Beverage consumption in the US population.J Am Diet Assoc. 2006 Dec; 106(12):1992-2000.JA
The purpose of this study was to examine beverage consumption across age, sex, and race/ethnicity categories using the most current data available, the National Health and Nutrition Examination Survey 1999-2002.
Beverage consumption that included fluid milk, fruit juices, regular and diet carbonated soft drinks, regular and diet fruit drinks/ades, coffee, and tea was examined among white, African-American, and Mexican-American persons in age groups 6 to 11 years, 12 to 19 years, 20 to 39 years, 40 to 59 years, and >60 years. Data from the National Health and Nutrition Examination Survey 1999-2002 were used in this study.
Group means were estimated for the age group, sex, and race/ethnicity subgroups. The probability that any of these group means were equal to one another was tested using statistical software.
The data showed marked differences in beverage consumption depending on age, sex, and race/ethnicity. In general, males consumed more beverages than did females. Specifically, white and Mexican-American persons of all ages consumed more milk than did African-American persons. On average, African-American males and females of all ages consumed significantly more fruit drinks/ades than did other race/ethnicity groups. In contrast, white persons consumed more carbonated soft drinks than did other race/ethnicity groups.
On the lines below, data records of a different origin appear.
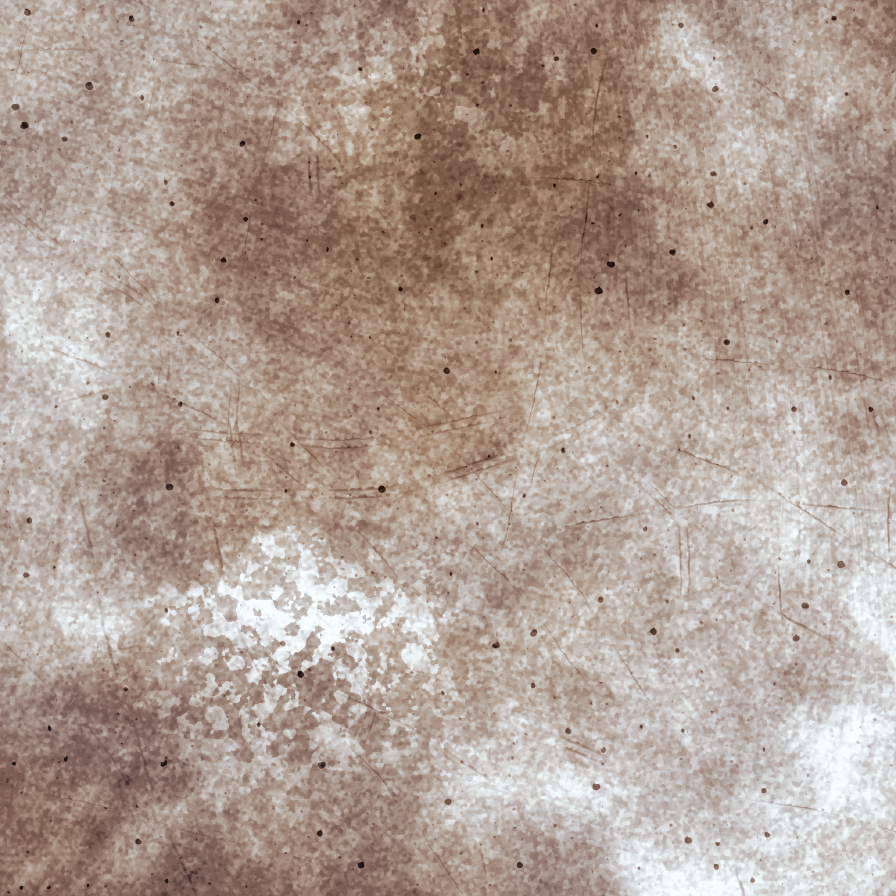
A WebGL 1 fragment shader for this texture:

```glsl
precision highp float;
// Worn, stained plaster: broad light and dark stains, overlapping trowel patches
// and fine grain set a brightness that a brown-to-white ramp colours.
// Flakes, pits and curved scratches are scattered on top by hashed cells and loops.

uniform vec2 u_resolution;

#define BASE_TONE 0.625
#define STAIN_WARP 0.22
#define PATCH_SCALE 7.5
#define PATCH_DEPTH 0.15
#define MOTTLE_DEPTH 0.24
#define GRAIN_DEPTH 0.20
#define FLAKE_LIGHT 0.24
#define PIT_DEPTH 0.42
#define SCRATCH_DEPTH 0.21
#define LONG_SCRATCHES 24
#define SHORT_SCRATCHES 34

vec2 hash2(vec2 p) {
  vec3 q = fract(p.xyx * vec3(0.1031, 0.1030, 0.0973));
  q += dot(q, q.yzx + 33.33);
  return fract((q.xx + q.yz) * q.zy);
}

// Cellular noise around zero: low sharpness gives clouds, high gives flat cells.
float cells(vec2 p, float sharpness) {
  vec2 id = floor(p), f = p - id;
  float sum = 0.0, total = 0.0;
  for (int y = -1; y <= 1; y++)
    for (int x = -1; x <= 1; x++) {
      vec2 o = vec2(float(x), float(y));
      vec2 d = o + hash2(id + o + 17.0) - f;
      float weight = exp(-sharpness * dot(d, d)) + 1e-9;
      sum += weight * hash2(id + o + 91.0).x;
      total += weight;
    }
  return sum / total - 0.5;
}

float blob(vec2 p, vec2 center, vec2 radius) {
  vec2 d = (p - center) / radius;
  return exp(-dot(d, d));
}

vec2 rotate(vec2 p, float a) {
  float c = cos(a), s = sin(a);
  return vec2(c * p.x + s * p.y, c * p.y - s * p.x);
}

// Broad stains, light ones first.
float stains(vec2 p) {
  float t = 0.34 * blob(p, vec2(0.75, 0.10), vec2(0.23, 0.14));
  t += 0.14 * blob(p, vec2(0.90, 0.34), vec2(0.24, 0.22));
  t += 0.16 * blob(p, vec2(0.01, 0.52), vec2(0.16, 0.28));
  t += 0.09 * blob(p, vec2(0.16, 0.90), vec2(0.15, 0.13));
  t += 0.08 * blob(p, vec2(0.29, 0.26), vec2(0.15, 0.12));
  t += 0.15 * blob(p, vec2(0.83, 0.89), vec2(0.09, 0.04));
  t -= 0.15 * blob(p, vec2(0.58, 0.86), vec2(0.20, 0.16));
  t -= 0.08 * blob(p, vec2(0.42, 0.48), vec2(0.24, 0.20));
  t -= 0.24 * blob(p, vec2(0.02, 0.00), vec2(0.20, 0.14));
  t -= 0.24 * blob(p, vec2(1.02, 0.98), vec2(0.14, 0.24));
  t -= 0.09 * blob(p, vec2(0.93, 0.68), vec2(0.16, 0.14));
  return t - 0.10 * blob(p, vec2(0.32, 0.02), vec2(0.18, 0.12));
}

float pits(vec2 p, float scale, float chance, float pixel) {
  vec2 g = p * scale, id = floor(g);
  vec2 pick = hash2(id + scale), center = 0.2 + 0.6 * hash2(id + 5.0);
  float radius = mix(0.03, 0.11, pick.y * pick.y) / scale;
  float d = length((g - id - center) * vec2(1.0, 0.6 + 0.6 * pick.y)) / scale;
  return step(pick.x, chance) * (1.0 - smoothstep(radius - pixel, radius + pixel, d));
}

// One bowed scratch; some run double. Angles favour upright and falling lines.
float scratch(vec2 p, float seed, float reach, float pixel) {
  vec2 a = hash2(vec2(seed, 3.0)), b = hash2(vec2(seed, 41.0)), c = hash2(vec2(seed, 77.0));
  float angle = b.x < 0.4 ? 1.57 : (b.x < 0.75 ? -0.65 : 0.0);
  vec2 q = rotate(p - a, angle + (b.y - 0.5) * 0.6);
  float len = reach * (0.35 + 0.65 * c.x);
  float y = q.y - (c.y - 0.5) * 1.6 * q.x * q.x - 0.002 * sin(q.x * 31.0 + seed);
  float d = c.y > 0.7 ? min(abs(y), abs(y - 0.009)) : abs(y);
  float width = mix(0.0005, 0.0015, b.y);
  float line = 1.0 - smoothstep(width - pixel, width + pixel, d);
  float fade = 1.0 - smoothstep(len * 0.6, len, abs(q.x));
  return line * fade * (0.55 + 0.45 * sin(q.x * 47.0 + seed * 2.0)) * (0.5 + 0.6 * a.x);
}

vec3 plaster(float t) {
  vec3 c = mix(vec3(0.12, 0.07, 0.06), vec3(0.49, 0.37, 0.33), smoothstep(0.05, 0.40, t));
  c = mix(c, vec3(0.62, 0.515, 0.46), clamp((t - 0.40) / 0.135, 0.0, 1.0));
  c = mix(c, vec3(0.70, 0.63, 0.58), clamp((t - 0.535) / 0.105, 0.0, 1.0));
  c = mix(c, vec3(0.77, 0.74, 0.72), clamp((t - 0.64) / 0.105, 0.0, 1.0));
  c = mix(c, vec3(0.90, 0.92, 0.93), clamp((t - 0.745) / 0.17, 0.0, 1.0));
  return mix(c, vec3(0.97, 0.99, 1.0), clamp((t - 0.915) / 0.10, 0.0, 1.0));
}

void main() {
  vec2 p = gl_FragCoord.xy / u_resolution.y;
  float pixel = 0.8 / u_resolution.y;
  vec2 warp = vec2(cells(p * 6.0, 6.0), cells(p * 6.0 + 50.0, 6.0));
  float cloud = cells(p * 9.0 + 8.0, 6.0), blotch = cells(p * 24.0, 7.0);

  // Stains, trowel patches and mottling
  float tone = BASE_TONE + stains(p + STAIN_WARP * warp);
  tone += PATCH_DEPTH * cells(p * PATCH_SCALE + warp * 0.7 + blotch * 0.12, 45.0);
  tone += MOTTLE_DEPTH * (0.7 * cells(p * 4.0 + 30.0, 6.0) + 0.6 * cloud + 0.45 * blotch);

  // Grain and brushed hairlines
  float coarse = cells(p * 75.0, 8.0), fine = cells(p * 250.0, 8.0);
  vec2 brushed = rotate(p, 0.7 + 1.2 * sin(p.x * 5.0 + p.y * 3.0) * 0.3);
  tone += GRAIN_DEPTH * (0.4 * coarse + 0.55 * cells(p * 140.0, 8.0) + 0.85 * fine);
  tone += 0.06 * cells(brushed * vec2(18.0, 190.0), 7.0);

  // Pale flakes where the surface is worn
  float worn = blob(p, vec2(0.33, 0.27), vec2(0.17, 0.13)) + 0.5 * blob(p, vec2(0.48, 0.90), vec2(0.16, 0.10));
  tone += FLAKE_LIGHT * worn * smoothstep(0.06, 0.22, coarse + 0.5 * blotch + 0.3 * fine);

  // Scratches and pits
  float marks = 0.0;
  vec2 rough = p + 0.002 * vec2(coarse, fine);
  for (int i = 0; i < LONG_SCRATCHES; i++) marks = max(marks, scratch(rough, float(i) + 1.0, 0.36, pixel));
  for (int i = 0; i < SHORT_SCRATCHES; i++) marks = max(marks, scratch(rough, float(i) + 60.0, 0.055, pixel));
  tone -= SCRATCH_DEPTH * marks;
  tone -= PIT_DEPTH * max(pits(rough, 23.0, 0.22, pixel), 0.6 * pits(rough, 57.0, 0.20, pixel));

  // Brown warmth near the top centre, greyer towards the sides
  float warmth = 1.4 * blob(p, vec2(0.50, 0.72), vec2(0.32, 0.38)) - 0.35 + cloud;
  vec3 color = plaster(tone) + warmth * vec3(0.008, -0.010, -0.040) * (1.0 - smoothstep(0.7, 0.95, tone));
  gl_FragColor = vec4(clamp(color, 0.0, 1.0), 1.0);
}
```
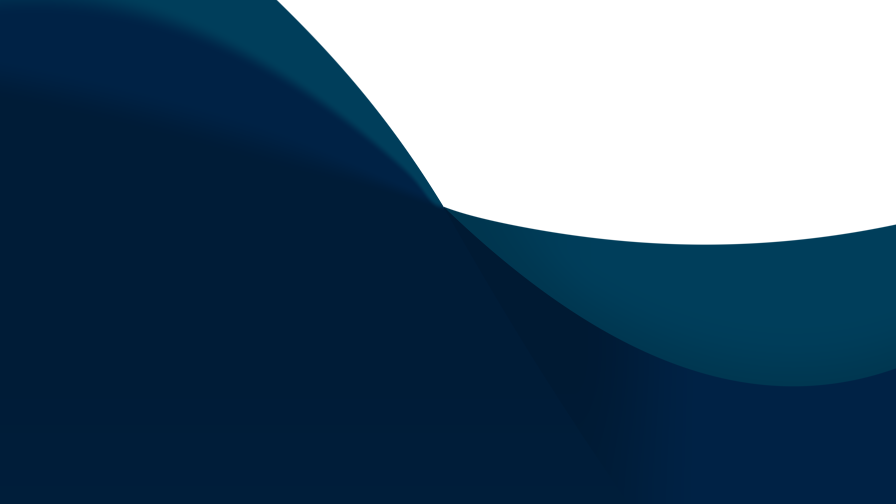
A Shadertoy shader for this background:

```glsl
// Draws deep blue and teal waves that pinch together beneath a white sky.

// Coverage of the region above a curve; h is the height over it.
float above(float h, float softness) {
    return smoothstep(-softness, softness, h);
}

// Wide teal folds, navy band and shadow on the left of the pinch.
vec3 leftWave(float d, float h, float aa, vec3 dark, vec3 navy, vec3 teal) {
    float bandEdge = d * (0.39 - 0.115 * d);
    float tealEdge = d * (1.0 - 0.6 * d - 0.9 * exp(-900.0 * d * d));
    float skyEdge = d * (1.644 - 1.646 * d + 1.276 * d * d);

    vec3 color = mix(dark, navy, above(h - bandEdge, 0.012 + 0.035 * smoothstep(0.0, 0.4, d)));
    color = mix(color, teal, above(h - tealEdge, aa + 0.006 + 0.035 * d));
    return mix(color, vec3(1.0), above(h - skyEdge, 1.5 * aa));
}

// Hanging teal bowl and creased navy slope on the right of the pinch.
vec3 rightWave(float d, float h, float aa, vec3 dark, vec3 navy, vec3 teal) {
    float creaseEdge = -d * (1.78 - 0.48 * d);
    float tealEdge = -d * (0.965 - 0.56 * d - 0.13 * d * d);
    float skyEdge = -d * (0.29 - 0.279 * d + 0.1 * exp(-14.0 * d));

    vec3 slope = mix(dark * 0.93, navy, smoothstep(0.26, 0.53, d));
    vec3 color = mix(dark, slope, above(h - creaseEdge, 1.5 * aa));

    // The bowl brightens away from the pinch and from its lower rim.
    float light = smoothstep(0.0, 0.3, d) * smoothstep(-0.04, 0.12, h - tealEdge);
    vec3 bowl = mix(teal * 0.87, teal, light);
    color = mix(color, bowl, above(h - tealEdge, aa));
    return mix(color, vec3(1.0), above(h - skyEdge, aa));
}

void mainImage(out vec4 fragColor, in vec2 fragCoord) {
    vec2 p = fragCoord / iResolution.y;
    float aa = 0.8 / iResolution.y;

    vec3 dark = vec3(0.0, 0.108, 0.215);
    vec3 navy = vec3(0.0, 0.134, 0.272);
    vec3 teal = vec3(0.0, 0.242, 0.355);

    // Slight lift of the shadow toward the bottom.
    dark += vec3(0.0, 0.008, 0.012) * (1.0 - smoothstep(0.0, 0.3, p.y));

    // Every curve is measured from the point where the folds meet.
    vec2 q = p - vec2(0.88, 0.59);
    float d = abs(q.x);
    vec3 color = q.x < 0.0
        ? leftWave(d, q.y, aa, dark, navy, teal)
        : rightWave(d, q.y, aa, dark, navy, teal);

    fragColor = vec4(color, 1.0);
}
```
Average beverage consumption varied depending on age, sex, and race/ethnicity. Knowledge of differences in beverage consumption patterns is important for food and nutrition professionals and nutrition policymakers. Better understanding of the many factors that influence beverage consumption levels is needed.